Manuel Ávila Camacho (b. 24 April 1897; d. 13 October 1955), president of Mexico (1940–1946), remembered for his moderate leadership and for his consolidation and refinement of the achievements of his predecessor, Lázaro Cárdenas. His administration was crucial in the final transition from military to civilian political leadership, and in tempering government attitudes toward the Roman Catholic church after he declared himself a believer. He also moderated the nationalism and anti-Americanism of the Cárdenas administration, which had been symbolized by the 1938 nationalization of oil, and allied Mexico with the United States during World War II. As president Ávila Camacho reversed socialist tendencies in public education, repealing constitutional amendments stipulating adherence to that philosophy of education.

Ávila Camacho was born in Teziutlán, Puebla, the hometown of his lifelong friend, the notable labor leader Vicente Lombardo Toledano. (One source claims, however, that his birthplace was Martínez de la Torre, Veracruz.) He was largely raised by his mother, Eufrosina Camacho, and received some preparatory schooling and business training, but instead of continuing his education he joined the Constitutionalists under General Antonio Medina in 1914. He remained in the army as a career officer, serving his mentor, Lázaro Cárdenas, as chief of staff in 1920. Three years later he commanded the 79th Cavalry Regiment in Michoacán, where he opposed the rebellion of Adolfo de La Huerta. Promoted to brigadier general in 1929, he again fought under General Cárdenas against the Escobar rebellion, the last major uprising of disgruntled Revolutionary generals against the government.
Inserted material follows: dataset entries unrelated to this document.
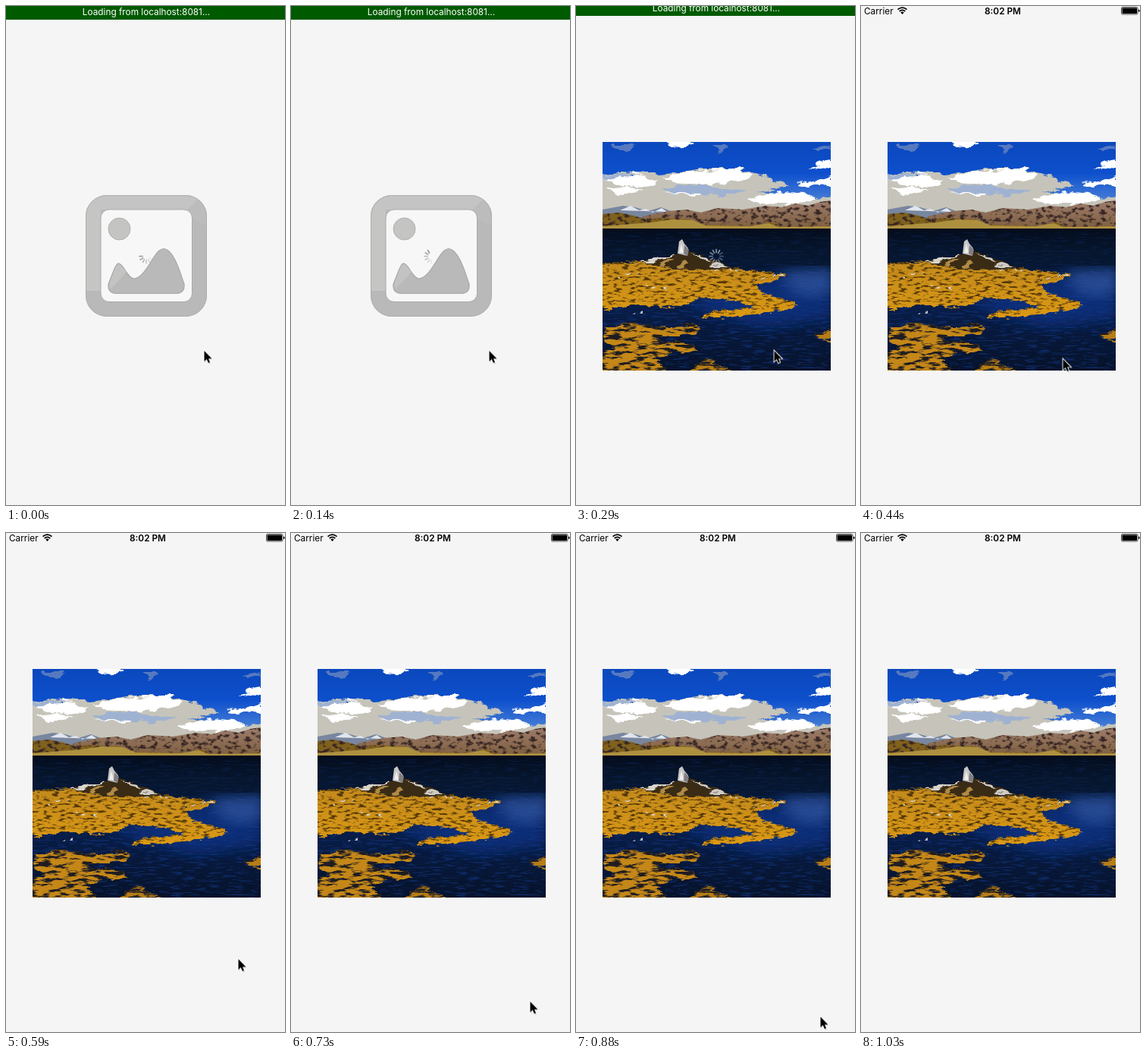
An HTML page for the animation above (1.6 s loop, 368 by 657 pixels).

```html
<!DOCTYPE html>
<html lang="en">
<head>
<meta charset="utf-8">
<title>Image loading</title>
<style>
  html, body { margin: 0; width: 100%; height: 100%; overflow: hidden; background: #f5f5f5; }
  svg { display: block; width: 100%; height: 100%; }
  text { font-family: Inter, Roboto, sans-serif; }

  .bar, .placeholder, .photo, .status, .spin, .cursor { animation: 1600ms step-end infinite; }
  .bar { animation-name: bar; }
  .placeholder { animation-name: placeholder; }
  .photo { animation-name: photo; }
  .status { animation-name: status; }
  .spin0 { animation-name: spin0; }
  .spin1 { animation-name: spin1; }
  .spin2 { animation-name: spin2; }
  .cursor { animation-name: cursor; }

  @keyframes bar {
    0% { transform: translateY(0); }
    18.125% { transform: translateY(-5px); }
    27.5%, 100% { transform: translateY(-30px); }
  }
  @keyframes placeholder { 0% { opacity: 1; } 18.125%, 100% { opacity: 0; } }
  @keyframes photo { 0% { opacity: 0; } 18.125%, 100% { opacity: 1; } }
  @keyframes status { 0% { opacity: 0; } 27.5%, 100% { opacity: 1; } }
  @keyframes spin0 { 0% { opacity: 1; } 8.75%, 100% { opacity: 0; } }
  @keyframes spin1 { 0% { opacity: 0; } 8.75% { opacity: 1; } 18.125%, 100% { opacity: 0; } }
  @keyframes spin2 { 0% { opacity: 0; } 18.125% { opacity: 1; } 27.5%, 100% { opacity: 0; } }
  @keyframes cursor {
    0% { transform: translate(261px, 453.5px); opacity: 1; }
    27.5% { transform: translate(266px, 464.5px); opacity: 1; }
    36.875% { transform: translate(306px, 560.5px); opacity: 1; }
    45.625% { transform: translate(315px, 616.5px); opacity: 1; }
    55% { transform: translate(322px, 636.5px); opacity: 1; }
    64.375%, 100% { transform: translate(322px, 636.5px); opacity: 0; }
  }
</style>
</head>
<body>
<svg viewBox="0 0 368 657" preserveAspectRatio="none">
  <defs>
    <clipPath id="frame"><rect x="35.5" y="179.5" width="300" height="300"/></clipPath>
    <clipPath id="outer"><rect x="105" y="249" width="160" height="160" rx="28"/></clipPath>
    <linearGradient id="sky" x2="0" y2="1">
      <stop offset="0" stop-color="#0b48bd"/>
      <stop offset=".35" stop-color="#0d4fcc"/>
      <stop offset=".6" stop-color="#3a74d4"/>
      <stop offset="1" stop-color="#8fb0dc"/>
    </linearGradient>
    <linearGradient id="lake" x2="0" y2="1">
      <stop offset="0" stop-color="#040c1c"/>
      <stop offset=".15" stop-color="#06152c"/>
      <stop offset=".55" stop-color="#081d48"/>
      <stop offset="1" stop-color="#06122a"/>
    </linearGradient>
    <linearGradient id="hills" x2="0" y2="1">
      <stop offset="0" stop-color="#9c7c6c"/>
      <stop offset="1" stop-color="#80603f"/>
    </linearGradient>
    <linearGradient id="meadow" x2="0" y2="1">
      <stop offset="0" stop-color="#c38a1c"/>
      <stop offset="1" stop-color="#dc9a14"/>
    </linearGradient>
    <filter id="rough" color-interpolation-filters="sRGB">
      <feTurbulence type="fractalNoise" baseFrequency=".06 .12" numOctaves="3" seed="4"/>
      <feDisplacementMap in="SourceGraphic" scale="12" xChannelSelector="R" yChannelSelector="G"/>
    </filter>
    <filter id="rock" color-interpolation-filters="sRGB">
      <feTurbulence type="fractalNoise" baseFrequency=".13 .2" numOctaves="3" seed="8"/>
      <feColorMatrix values="0 0 0 0 .22  0 0 0 0 .15  0 0 0 0 .14  5 0 0 0 -2.5"/>
      <feComposite in2="SourceAlpha" operator="in" result="spots"/>
      <feMerge><feMergeNode in="SourceGraphic"/><feMergeNode in="spots"/></feMerge>
    </filter>
    <filter id="grass" color-interpolation-filters="sRGB">
      <feTurbulence type="fractalNoise" baseFrequency=".1 .32" numOctaves="4" seed="12" result="noise"/>
      <feDisplacementMap in="SourceGraphic" in2="noise" scale="10" xChannelSelector="R" yChannelSelector="G" result="shape"/>
      <feColorMatrix in="noise" values="0 0 0 0 .32  0 0 0 0 .21  0 0 0 0 .03  0 5 0 0 -2.6"/>
      <feComposite in2="shape" operator="in" result="spots"/>
      <feMerge><feMergeNode in="shape"/><feMergeNode in="spots"/></feMerge>
    </filter>
    <filter id="marsh" color-interpolation-filters="sRGB">
      <feTurbulence type="fractalNoise" baseFrequency=".05 .2" numOctaves="4" seed="21" result="noise"/>
      <feDisplacementMap in="SourceGraphic" in2="noise" scale="14" xChannelSelector="R" yChannelSelector="G" result="shape"/>
      <feColorMatrix in="noise" values="0 0 0 0 .12  0 0 0 0 .11  0 0 0 0 .13  0 8 0 0 -3.9"/>
      <feComposite in2="shape" operator="in" result="spots"/>
      <feMerge><feMergeNode in="shape"/><feMergeNode in="spots"/></feMerge>
    </filter>
    <filter id="ripples" color-interpolation-filters="sRGB">
      <feTurbulence type="fractalNoise" baseFrequency=".06 .45" numOctaves="3" seed="5"/>
      <feColorMatrix values="0 0 0 0 .08  0 0 0 0 .23  0 0 0 0 .55  5 0 0 0 -2.6"/>
      <feComposite in2="SourceAlpha" operator="in"/>
    </filter>
    <filter id="soft"><feGaussianBlur stdDeviation="9"/></filter>
  </defs>

  <rect width="368" height="657" fill="#f5f5f5"/>

  <g class="placeholder">
    <g clip-path="url(#outer)">
      <rect x="105" y="249" width="160" height="160" fill="#b9b9b9"/>
      <path d="M105 249H259L240 268H105z" fill="#c4c4c4"/>
      <path d="M105 265Q110 255 125 268V375H105z" fill="#c5c5c4"/>
      <path d="M240 268L259 250 266 262V290L245 280z" fill="#bcbcbc"/>
    </g>
    <rect x="105.5" y="249.5" width="159" height="159" rx="27.5" fill="none" stroke="#aeaeae"/>
    <rect x="125" y="268" width="120.5" height="121.5" rx="11" fill="#f7f7f7" stroke="#a9a9a9"/>
    <circle cx="149.5" cy="293.5" r="14.5" fill="#c4c4c3" stroke="#b0b0b0"/>
    <path d="M135 366C139 357 142 347 145 342Q148 336 152 341C158 347 162 359 169 359C182 358 192 332 201 323Q208 316 215 323C225 333 230 352 235 366Q236 378 225 378.500H145Q134 378 135 366z" fill="#b9b9b9" stroke="#a9a9a9" stroke-width="1.2"/>
    <path d="M136 366L145 343Q148 338 152 342L159 350 138 373z" fill="#c3c3c2"/>
  </g>

  <g class="photo" clip-path="url(#frame)">
    <rect x="35" y="179" width="301" height="116" fill="url(#sky)"/>
    <g filter="url(#rough)">
      <path d="M30 222L60 219 110 222 130 220 165 214 212 214 245 222 283 237 262 241 236 244 300 247 322 254 340 256V275H30z" fill="#c6c4ba"/>
      <path d="M45 182H78L66 193 52 189zM178 183H202L194 192zM310 190L336 183V190z" fill="#5679c0"/>
      <path d="M112 240L170 236 225 244 205 249 130 248zM36 222L90 220 60 228 36 230z" fill="#9fb2d2"/>
      <g fill="#fff">
        <path d="M122 178H156L145 185 128 186zM305 211L336 203V215zM293 234L336 225V236L305 238z"/>
        <path d="M36 230L62 226 76 221 110 230 102 238 65 237zM36 240L66 238 90 243 60 248z"/>
        <path d="M114 227L150 217 212 214 234 222 220 229 168 236 130 233z"/>
        <path d="M120 246L165 247 156 251zM228 256L268 242 298 246 318 253 290 262 245 260z"/>
      </g>
    </g>
    <path d="M35 268L62 263 78 265 95 270 112 265 128 271V288H35z" fill="#78869f"/>
    <path d="M58 269L72 263 83 269 92 267 101 272 113 266 120 271z" fill="#e1e5ed"/>
    <g filter="url(#rock)">
      <path d="M88 277L122 270 146 268 164 272 187 266 220 268 250 263 271 265 290 260 306 263 322 258 336 256V293H88z" fill="url(#hills)"/>
      <path d="M35 274L57 272 76 276 92 281 110 279 150 281 169 288 240 290 257 284 270 291H35z" fill="#80611d"/>
    </g>
    <path d="M99 285L126 281 154 282 171 289 230 290 254 286 267 291 336 290V293H35V290z" fill="#ae913f"/>
    <rect x="35" y="293" width="301" height="187" fill="url(#lake)"/>
    <path d="M282 350H336V410L245 424 175 403 142 389 190 376z" fill="#0c348c" opacity=".7" filter="url(#soft)"/>
    <rect x="35" y="298" width="301" height="50" filter="url(#ripples)" opacity=".2"/>
    <rect x="35" y="348" width="301" height="132" filter="url(#ripples)" opacity=".5"/>
    <path d="M270 350L340 346V374L312 384 284 374z" fill="#3c62ac" opacity=".55" filter="url(#soft)"/>

    <path d="M29 340L87 336 130 344 212 346 277 353 260 362 237 367 245 377 294 392 280 399 225 408 163 411 180 402 236 397 205 387 163 384 143 394 109 396 82 393 29 401z" fill="url(#meadow)" filter="url(#grass)"/>
    <g filter="url(#marsh)">
      <path d="M40 422L70 417 99 423 164 420 160 430 118 435 103 443 147 444 163 453 126 457 104 467 120 482H29V459L52 449 36 439z" fill="#c48718"/>
      <path d="M150 480L174 464 191 475 220 482zM314 436L340 423V439z" fill="#b77d17"/>
    </g>
    <g fill="none" stroke="#d4dae0" stroke-width="1.5" stroke-dasharray="3 5 7 11" filter="url(#rough)">
      <path d="M55 356L88 354M91 367L123 374M176 348L214 348M235 361L276 352M74 403L86 402"/>
    </g>
    <g filter="url(#rough)">
      <path d="M84 337L110 331 129 327 150 323 176 331 199 343 214 347 174 348 132 346 103 341z" fill="#3a2b15"/>
      <path d="M80 337L112 330 132 327 118 333 100 338z" fill="#d9d5cc"/>
      <path d="M108 341L122 333 128 335 116 343zM134 343L141 334 148 337 142 345z" fill="#b08a45"/>
      <path d="M152 326L172 331 180 338 166 333zM176 341L190 340 204 346 188 346z" fill="#cfccc6"/>
    </g>
    <path d="M134 326L136 310 140 307 143 313 148 319 147 329 139 327z" fill="#c6c6c7"/>
    <path d="M136 325L139 313 142 325z" fill="#f0eeeb"/>
    <path d="M143 315L149 321 147 329 142 326z" fill="#817e80"/>
  </g>

  <g id="spinners" stroke-width="1.7" stroke-linecap="round"></g>

  <g class="bar">
    <rect y="-10" width="368" height="28" fill="#005a00"/>
    <text x="185" y="12" font-size="11.8" text-anchor="middle" fill="#fff">Loading from localhost:8081...</text>
  </g>

  <g class="status">
    <text x="4" y="10.5" font-size="11.8">Carrier</text>
    <text x="187" y="10.5" font-size="11.8" font-weight="600" text-anchor="middle">8:02 PM</text>
    <path d="M48.5 4.7Q54.5 -.5 60.5 4.7M50.7 7Q54.5 3.7 58.3 7" fill="none" stroke="#000" stroke-width="1.7"/>
    <path d="M52.3 8.5Q54.5 6.7 56.7 8.500L54.5 11z"/>
    <rect x="343.5" y="1.5" width="21.5" height="9.5" rx="1.5" fill="none" stroke="#000" stroke-width=".7"/>
    <rect x="344.5" y="2.5" width="19.5" height="7.5" rx=".7"/>
    <path d="M366 4.5Q367.5 4.7 367.5 6.200T366 8z"/>
  </g>

  <g class="cursor">
    <path d="M1 1.500V16L4.5 13 7 18 9.5 17 7.3 12H11.500z" opacity=".2"/>
    <path d="M.5 .5V14.500L3.7 11.500 5.9 16.500 8.100 15.500 6 10.700H10.500z" stroke="#fff" stroke-width="1.8" paint-order="stroke"/>
  </g>
</svg>
<script>
  const spokes = (head, color, least, most, reach) =>
    Array.from({ length: 12 }, (_, i) => {
      const age = (head - i + 12) % 12;
      const alpha = least + (most - least) * Math.max(0, 1 - age / reach);
      return `<path d="M185 324.5V320.5" stroke="${color}" opacity="${alpha.toFixed(2)}"
        transform="rotate(${i * 30} 185 329.5)"/>`;
    }).join("");

  const spinners = [
    [9, "#8c8c8c", 0, 0.9, 6],
    [11, "#8c8c8c", 0, 0.9, 6],
    [1, "#c3cede", 0.3, 0.7, 12]
  ];
  document.getElementById("spinners").innerHTML = spinners
    .map((look, i) => `<g class="spin spin${i}">${spokes(...look)}</g>`)
    .join("");
</script>
</body>
</html>
```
Between 1929 and 1934 he commanded several important military zones, and when Cárdenas reached the presidency in 1934, Ávila Camacho was appointed oficial mayor (executive officer) of the secretariat of national defense, after which he rose to sub-secretary and, ultimately, in 1937, to secretary of that agency. He resigned his position 17 January 1939 to run for president on the government party ticket in a heated electoral campaign against Juan Andrew Almazán.

See alsoMexico: Since 1910 .


Luis Medina, Historia de la revolución mexicana, vol. 20, Del cárdenismo al avilacamachismo (1978), and vol. 21, Civilismo y modernización del autoritarismo (1979).

Additional Bibliography

Buenfil Burgos, Rosa Nidia. Argumentación y poder: La mística de la revolución mexicana rectificada. Mexico City: Plaza y Valdés, 2004.

Krauze, Enrique. El sexenio de Avila Camacho. Mexico City: Clío, 1999.

Miller, Michael Nelson. Red, White, and Green: The Maturing of Mexicanidad, 1940–1946. El Paso: Texas Western Press, University of Texas at El Paso, 1998.

                                         Roderic Ai Camp